One of my least favorite parts of the sport is the winner-blaming that goes on at the very highest level. While on a fighter's come up, we understand boxers are learning, developing, and less likely to take on all-action fights. At the top of the game, we have an expectation of excitement.
Truthfully, I understand why people complain about lackluster fights. While hardcore fans may appreciate the nuance of a tactical battle, most fans that watch the sport simply want entertainment value for their money. Especially when you consider the price of tickets and pay-per-view in 2022.
I hear ya.
Perhaps where I and the boxing community might disagree is with whom we lay the blame after watching a stinker.
Whenever a defensively brilliant fighter steps into the ring and puts on something of a clinic, the knee jerk reaction is to blame said eventual winner for putting forth such an underwhelming display. My argument is that we should be blaming the other guy.
For years, I watched Floyd Mayweather toy with many of the fighters so many claimed would be the one to knock him off his perch. When they all inevitably failed, his detractors would look for something to use against him and -- outside of attacks on his personal life -- it would always lead to claims that he was a boring fighter.
But how could that be...really?
The truth of the matter is that the objective of sport is to win.
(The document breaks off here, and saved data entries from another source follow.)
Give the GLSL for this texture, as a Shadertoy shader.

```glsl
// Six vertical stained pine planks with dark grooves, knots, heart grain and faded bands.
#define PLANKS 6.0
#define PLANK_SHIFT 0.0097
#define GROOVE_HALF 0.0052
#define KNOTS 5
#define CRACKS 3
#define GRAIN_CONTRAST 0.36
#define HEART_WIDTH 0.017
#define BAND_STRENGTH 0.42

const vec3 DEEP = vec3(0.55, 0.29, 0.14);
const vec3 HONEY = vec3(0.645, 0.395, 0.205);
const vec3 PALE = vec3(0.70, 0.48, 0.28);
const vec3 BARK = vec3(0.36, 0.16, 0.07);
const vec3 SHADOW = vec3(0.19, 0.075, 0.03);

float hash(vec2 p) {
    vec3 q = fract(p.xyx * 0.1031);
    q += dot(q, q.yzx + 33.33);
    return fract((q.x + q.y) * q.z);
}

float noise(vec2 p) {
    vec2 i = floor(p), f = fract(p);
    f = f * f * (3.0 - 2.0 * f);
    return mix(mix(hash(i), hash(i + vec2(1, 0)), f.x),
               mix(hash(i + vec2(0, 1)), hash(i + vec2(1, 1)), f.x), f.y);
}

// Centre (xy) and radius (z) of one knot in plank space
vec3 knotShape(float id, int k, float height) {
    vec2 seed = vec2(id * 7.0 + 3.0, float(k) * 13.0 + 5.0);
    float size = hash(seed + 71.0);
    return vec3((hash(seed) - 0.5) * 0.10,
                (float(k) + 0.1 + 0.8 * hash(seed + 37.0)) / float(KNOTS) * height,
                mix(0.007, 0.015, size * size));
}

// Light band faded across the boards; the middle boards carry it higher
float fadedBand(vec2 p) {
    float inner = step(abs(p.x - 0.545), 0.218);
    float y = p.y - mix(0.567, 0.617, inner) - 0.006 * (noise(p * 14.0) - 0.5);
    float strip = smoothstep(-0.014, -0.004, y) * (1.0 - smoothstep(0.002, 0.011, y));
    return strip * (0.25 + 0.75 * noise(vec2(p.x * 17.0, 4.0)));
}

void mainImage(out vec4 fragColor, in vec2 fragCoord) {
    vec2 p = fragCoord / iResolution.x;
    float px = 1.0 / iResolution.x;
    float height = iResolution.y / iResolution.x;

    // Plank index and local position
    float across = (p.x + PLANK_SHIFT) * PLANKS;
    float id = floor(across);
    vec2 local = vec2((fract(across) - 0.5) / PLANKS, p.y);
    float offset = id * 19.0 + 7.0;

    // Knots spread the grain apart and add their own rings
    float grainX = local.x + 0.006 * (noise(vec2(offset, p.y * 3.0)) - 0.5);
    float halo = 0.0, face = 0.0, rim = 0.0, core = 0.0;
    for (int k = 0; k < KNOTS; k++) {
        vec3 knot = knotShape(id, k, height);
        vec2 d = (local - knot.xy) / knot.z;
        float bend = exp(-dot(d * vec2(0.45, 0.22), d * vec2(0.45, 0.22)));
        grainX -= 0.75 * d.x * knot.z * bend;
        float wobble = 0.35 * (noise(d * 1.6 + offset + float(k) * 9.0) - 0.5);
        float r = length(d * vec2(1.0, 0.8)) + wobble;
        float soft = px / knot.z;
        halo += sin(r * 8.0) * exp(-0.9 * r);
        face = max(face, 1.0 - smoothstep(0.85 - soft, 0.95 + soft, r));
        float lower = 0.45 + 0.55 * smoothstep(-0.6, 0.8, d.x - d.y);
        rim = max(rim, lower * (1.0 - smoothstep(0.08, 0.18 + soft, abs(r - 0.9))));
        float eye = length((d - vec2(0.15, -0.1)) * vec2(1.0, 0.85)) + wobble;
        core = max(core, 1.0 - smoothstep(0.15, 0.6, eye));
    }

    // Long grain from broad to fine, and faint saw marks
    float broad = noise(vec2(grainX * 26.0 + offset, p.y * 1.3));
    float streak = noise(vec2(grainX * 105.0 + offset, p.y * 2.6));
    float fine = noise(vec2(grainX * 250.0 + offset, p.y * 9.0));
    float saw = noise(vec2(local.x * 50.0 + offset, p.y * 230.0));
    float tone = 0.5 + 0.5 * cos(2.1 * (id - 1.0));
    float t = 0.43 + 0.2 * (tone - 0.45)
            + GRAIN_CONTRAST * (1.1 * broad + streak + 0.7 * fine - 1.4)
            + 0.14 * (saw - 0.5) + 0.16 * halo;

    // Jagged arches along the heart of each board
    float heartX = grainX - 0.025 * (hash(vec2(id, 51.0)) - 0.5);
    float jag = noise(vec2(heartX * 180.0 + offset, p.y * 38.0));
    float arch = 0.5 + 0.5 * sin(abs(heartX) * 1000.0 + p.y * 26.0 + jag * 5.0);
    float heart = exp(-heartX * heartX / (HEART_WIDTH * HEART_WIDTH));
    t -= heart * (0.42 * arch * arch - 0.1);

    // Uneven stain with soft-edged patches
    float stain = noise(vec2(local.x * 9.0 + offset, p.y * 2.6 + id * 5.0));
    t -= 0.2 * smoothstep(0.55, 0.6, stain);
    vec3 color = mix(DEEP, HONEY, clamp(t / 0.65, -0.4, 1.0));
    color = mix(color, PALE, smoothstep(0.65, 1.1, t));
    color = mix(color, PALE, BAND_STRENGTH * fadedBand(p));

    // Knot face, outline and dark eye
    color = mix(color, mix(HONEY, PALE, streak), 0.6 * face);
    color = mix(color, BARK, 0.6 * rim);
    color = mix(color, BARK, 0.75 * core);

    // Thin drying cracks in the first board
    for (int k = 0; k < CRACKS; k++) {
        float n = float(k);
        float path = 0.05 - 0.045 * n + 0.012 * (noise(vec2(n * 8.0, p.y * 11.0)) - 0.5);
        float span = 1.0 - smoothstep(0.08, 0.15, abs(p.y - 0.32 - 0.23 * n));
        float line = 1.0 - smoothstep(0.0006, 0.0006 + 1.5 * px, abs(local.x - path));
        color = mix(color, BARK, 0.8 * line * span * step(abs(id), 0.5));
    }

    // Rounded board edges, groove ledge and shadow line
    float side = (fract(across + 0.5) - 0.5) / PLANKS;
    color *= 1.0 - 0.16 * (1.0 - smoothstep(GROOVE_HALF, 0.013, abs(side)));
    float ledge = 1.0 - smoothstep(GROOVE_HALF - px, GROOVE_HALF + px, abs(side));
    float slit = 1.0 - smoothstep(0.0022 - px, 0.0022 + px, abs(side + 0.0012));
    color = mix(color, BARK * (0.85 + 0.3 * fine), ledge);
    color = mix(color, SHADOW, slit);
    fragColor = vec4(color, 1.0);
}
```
Yes, try your hardest and give everything you have to offer. But let's be real, you're doing that in the hopes of winning.
So, if, for example, Mayweather is doing enough to win and whatever no-hoper he faced falls short, how is that the soon-to-be Hall of Famer's fault?
Even in rather dull fights, you tend to get the sense that anything can happen and one punch can change everything. It's what keeps us around. And we believe this because watching the sport long enough teaches you of that sentiment's truth.
When someone can neutralize that chaotic element with skill, that, in its own way, is excitement. Where the excitement is lacking is from the other man inside the ring.
How you can blame the winner for not going beyond the call of victory when he did enough to win -- if not more? The person that needed to do more is the fighter that fell short.
Now, some will argue that the onus should be on the winner, the fighter theoretically looking to become a star. If he wants to fill arenas and make big money, he needs to be exciting and draw in the crowds. From a marketing stand point, that was once true. However, fighters such as the aforementioned Mayweather and even Vasyl Lomachenko and Shakur Stevenson to a lesser extent have shown they can both draw crowds (to varying degrees) and put on one-sided performances.
What's more, the fight would definitely be more entertaining if the defeated fighter had been more willing to sell out and go for the win. Especially in a fight in which he was hopelessly behind and needed a knockout. That extra aggression would certainly improve the chances for thrills.
Frankly, this mentality of blaming the winner comes mostly from fans hoping that the elusive fighter gets defeated. Fans that have no reason to root for said fighter, but can't sell him short for losing, so they pull the boring card.
And for the record, I'm not arguing that fighters can't have safe or somewhat less exciting styles. However, you put them in there with skilled counterparts that can actually challenge them and suddenly the fight is far more attractive.
Again -- and forgive me for my continuous use of Mayweather as an example, but he makes a good one -- look at Mayweather vs. his less skilled opponents. Fights with Robert Guerrero or Carlos Baldomir were mostly boring, one-sided snooze fests. However, his fights with Miguel Cotto and Marcos Maidana were far more entertaining.
Mayweather mostly attempted to employ the same style. In fact, he did a great job of that, particularly in the second half of his fight with Cotto, and in the rematch with Maidana. The difference is that Cotto and Maidana made it interesting for a while. Cotto due to his skill and Maidana do to his willingness to trade and get tagged.
When the losing fighters did more, the fight had more to offer.
Yes, at times, match-making must be blamed as lopsided fights that have been booked. However, more often than not, even when, on paper, fights were more evenly-matched, one fighter often times dominates. And the dominated fighter is really to blame. Again, they fell short.
I want every fight to be just as exciting as the next guy, but that only happens when both the red and the blue corners have plans in place to make the fight competitive. When one falls short and runs out of ideas, suddenly, the quality of the fight suffers.
And the winner shouldn't be blamed when that happens.